Brief =>
Each line from the first line of the entries through the line holding "var(--y); width: var(--w);" is to be restated word for word; nothing else, and no picture, belongs in the answer.

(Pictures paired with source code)
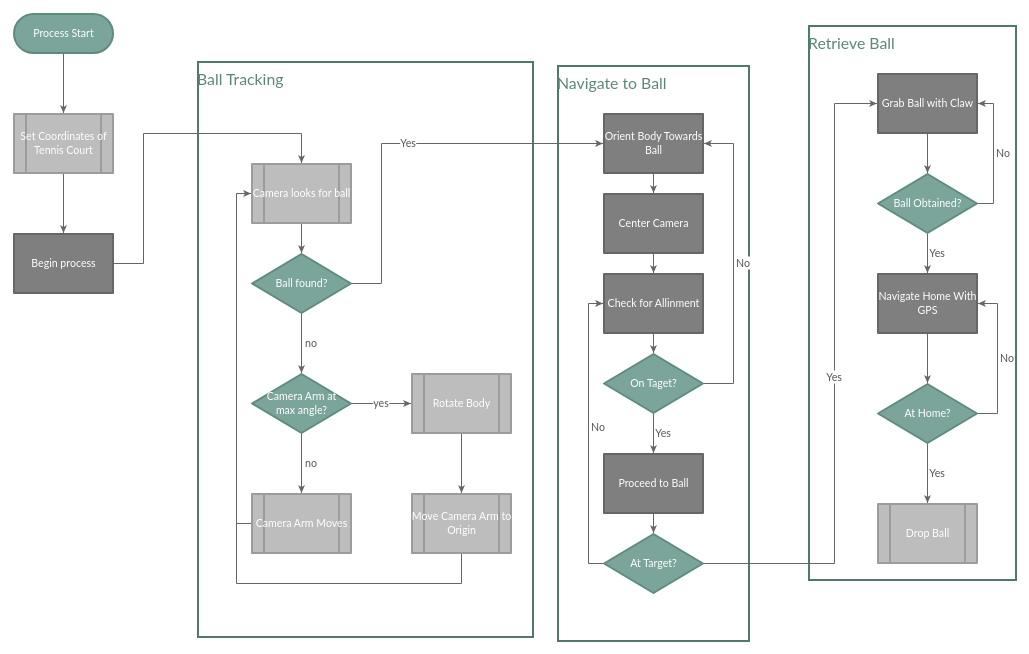
<!DOCTYPE html>
<html lang="en">
<head>
<meta charset="utf-8">
<title>Ball retrieval flowchart</title>
<style>
:root {
  --paper: #ffffff;
  --teal: #7ba59a;
  --teal-edge: #5f8b7f;
  --group-edge: #51786d;
  --heading: #5b8678;
  --dark: #7f7f7f;
  --dark-edge: #666666;
  --light: #bdbdbd;
  --light-edge: #9c9c9c;
  --line: #666666;
  --label: #555555;
}
* { box-sizing: border-box; margin: 0; padding: 0; }
html, body { width: 1029px; height: 654px; overflow: hidden; background: var(--paper); }
body { font: 10.6px/14px Lato, "Open Sans", sans-serif; }
.flowchart { position: relative; width: 1029px; height: 654px; overflow: hidden; }
.group { position: absolute; left: var(--x); top: var(--y); width: var(--w); height: var(--h); border: 2px solid var(--group-edge); }
.group h2 { position: absolute; left: -2px; top: 6px; font-size: 15.8px; line-height: 20px; font-weight: 400; color: var(--heading); white-space: nowrap; }
.connectors { position: absolute; left: 0; top: 0; fill: none; stroke: var(--line); stroke-width: 1; }
.connectors .arrows { marker-end: url(#arrowhead); }
.node {
  position: absolute; left: var(--x); top: var(--y); width: 101px; height: 61px;
  display: flex; align-items: center; justify-content: center;
  color: #fff; text-align: center; white-space: nowrap;
}
.node span { position: relative; top: -1px; }
.terminal { height: 41px; background: var(--teal); border: 2px solid var(--teal-edge); border-radius: 21px; }
.step { background: var(--dark); border: 2px solid var(--dark-edge); border-radius: 1px; }
.subprocess { background: var(--light); border: 2px solid var(--light-edge); border-radius: 1px; }
.subprocess::before { content: ""; position: absolute; top: 0; bottom: 0; left: 10px; right: 10px; border: solid var(--light-edge); border-width: 0 2px; }
.decision svg { position: absolute; left: 0; top: 0; fill: var(--teal); stroke: var(--teal-edge); stroke-width: 2; }
.label { position: absolute; left: var(--x); top: var(--y); transform: translate(-50%, -50%); background: var(--paper); color: var(--label); line-height: 13px; white-space: nowrap; }
</style>
</head>
<body>
<main class="flowchart">
  <section class="group" style="--x:197px;--y:61px;--w:337px;--h:577px"><h2>Ball Tracking</h2></section>
  <section class="group" style="--x:557px;--y:65px;--w:193px;--h:577px"><h2>Navigate to Ball</h2></section>
  <section class="group" style="--x:808px;--y:25px;--w:209px;--h:556px"><h2>Retrieve Ball</h2></section>

  <svg class="connectors" width="1029" height="654" viewBox="0 0 1029 654" aria-hidden="true">
    <defs>
      <marker id="arrowhead" markerWidth="8" markerHeight="8" refX="8" refY="4" orient="auto" markerUnits="userSpaceOnUse">
        <path d="M0 0.5L8 4L0 7.5L2 4Z" fill="#666666" stroke="none"/>
      </marker>
      <symbol id="diamond" viewBox="0 0 101 61"><path d="M1 30.5L50.5 1L100 30.5L50.5 60Z" stroke-linejoin="round"/></symbol>
    </defs>
    <g class="arrows">
      <path d="M63.5 54V113"/>
      <path d="M63.5 174V233"/>
      <path d="M114 263.5H143.5V133.5H301.5V163"/>
      <path d="M301.5 224V253"/>
      <path d="M352 283.5H381.5V143.5H603"/>
      <path d="M301.5 314V373"/>
      <path d="M301.5 434V493"/>
      <path d="M352 403.5H411"/>
      <path d="M461.5 434V493"/>
      <path d="M461.5 554V583.5H236.5V193.5H251"/>
      <path d="M653.5 174V193"/>
      <path d="M653.5 254V273"/>
      <path d="M653.5 334V353"/>
      <path d="M653.5 414V453"/>
      <path d="M653.5 514V533"/>
      <path d="M704 383.5H733.5V143.5H704"/>
      <path d="M603 563.5H588.5V303.5H603"/>
      <path d="M704 563.5H834.5V103.5H877"/>
      <path d="M927.5 134V173"/>
      <path d="M927.5 234V273"/>
      <path d="M927.5 334V383"/>
      <path d="M927.5 444V503"/>
      <path d="M978 203.5H993.5V103.5H978"/>
      <path d="M978 413.5H997.5V303.5H978"/>
    </g>
    <path d="M251 523.5H236.5"/>
  </svg>

  <div class="node terminal" style="--x:13px;--y:13px"><span>Process Start</span></div>
  <div class="node subprocess" style="--x:13px;--y:113px"><span>Set Coordinates of<br>Tennis Court</span></div>
  <div class="node step" style="--x:13px;--y:233px"><span>Begin process</span></div>

  <div class="node subprocess" style="--x:251px;--y:163px"><span>Camera looks for ball</span></div>
  <div class="node decision" style="--x:251px;--y:253px"><svg width="101" height="61"><use href="#diamond"/></svg><span>Ball found?</span></div>
  <div class="node decision" style="--x:251px;--y:373px"><svg width="101" height="61"><use href="#diamond"/></svg><span>Camera Arm at<br>max angle?</span></div>
  <div class="node subprocess" style="--x:251px;--y:493px"><span>Camera Arm Moves</span></div>
  <div class="node subprocess" style="--x:411px;--y:373px"><span>Rotate Body</span></div>
  <div class="node subprocess" style="--x:411px;--y:493px"><span>Move Camera Arm to<br>Origin</span></div>

  <div class="node step" style="--x:603px;--y:113px"><span>Orient Body Towards<br>Ball</span></div>
  <div class="node step" style="--x:603px;--y:193px"><span>Center Camera</span></div>
  <div class="node step" style="--x:603px;--y:273px"><span>Check for Allinment</span></div>
  <div class="node decision" style="--x:603px;--y:353px"><svg width="101" height="61"><use href="#diamond"/></svg><span>On Taget?</span></div>
  <div class="node step" style="--x:603px;--y:453px"><span>Proceed to Ball</span></div>
  <div class="node decision" style="--x:603px;--y:533px"><svg width="101" height="61"><use href="#diamond"/></svg><span>At Target?</span></div>

  <div class="node step" style="--x:877px;--y:73px"><span>Grab Ball with Claw</span></div>
  <div class="node decision" style="--x:877px;--y:173px"><svg width="101" height="61"><use href="#diamond"/></svg><span>Ball Obtained?</span></div>
  <div class="node step" style="--x:877px;--y:273px"><span>Navigate Home With<br>GPS</span></div>
  <div class="node decision" style="--x:877px;--y:383px"><svg width="101" height="61"><use href="#diamond"/></svg><span>At Home?</span></div>
  <div class="node subprocess" style="--x:877px;--y:503px"><span>Drop Ball</span></div>

  <span class="label" style="--x:408px;--y:143px">Yes</span>
  <span class="label" style="--x:311px;--y:343px">no</span>
  <span class="label" style="--x:311px;--y:463px">no</span>
  <span class="label" style="--x:381px;--y:403px">yes</span>
  <span class="label" style="--x:743px;--y:263px">No</span>
  <span class="label" style="--x:598px;--y:427px">No</span>
  <span class="label" style="--x:663px;--y:433px">Yes</span>
  <span class="label" style="--x:834px;--y:377px">Yes</span>
  <span class="label" style="--x:1003px;--y:153px">No</span>
  <span class="label" style="--x:937px;--y:253px">Yes</span>
  <span class="label" style="--x:1007px;--y:358px">No</span>
  <span class="label" style="--x:937px;--y:473px">Yes</span>
</main>
</body>
</html>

Answer area =>
<!DOCTYPE html>
<html lang="en">
<head>
<meta charset="utf-8">
<title>Ball retrieval flowchart</title>
<style>
:root {
  --paper: #ffffff;
  --teal: #7ba59a;
  --teal-edge: #5f8b7f;
  --group-edge: #51786d;
  --heading: #5b8678;
  --dark: #7f7f7f;
  --dark-edge: #666666;
  --light: #bdbdbd;
  --light-edge: #9c9c9c;
  --line: #666666;
  --label: #555555;
}
* { box-sizing: border-box; margin: 0; padding: 0; }
html, body { width: 1029px; height: 654px; overflow: hidden; background: var(--paper); }
body { font: 10.6px/14px Lato, "Open Sans", sans-serif; }
.flowchart { position: relative; width: 1029px; height: 654px; overflow: hidden; }
.group { position: absolute; left: var(--x); top: var(--y); width: var(--w); height: var(--h); border: 2px solid var(--group-edge); }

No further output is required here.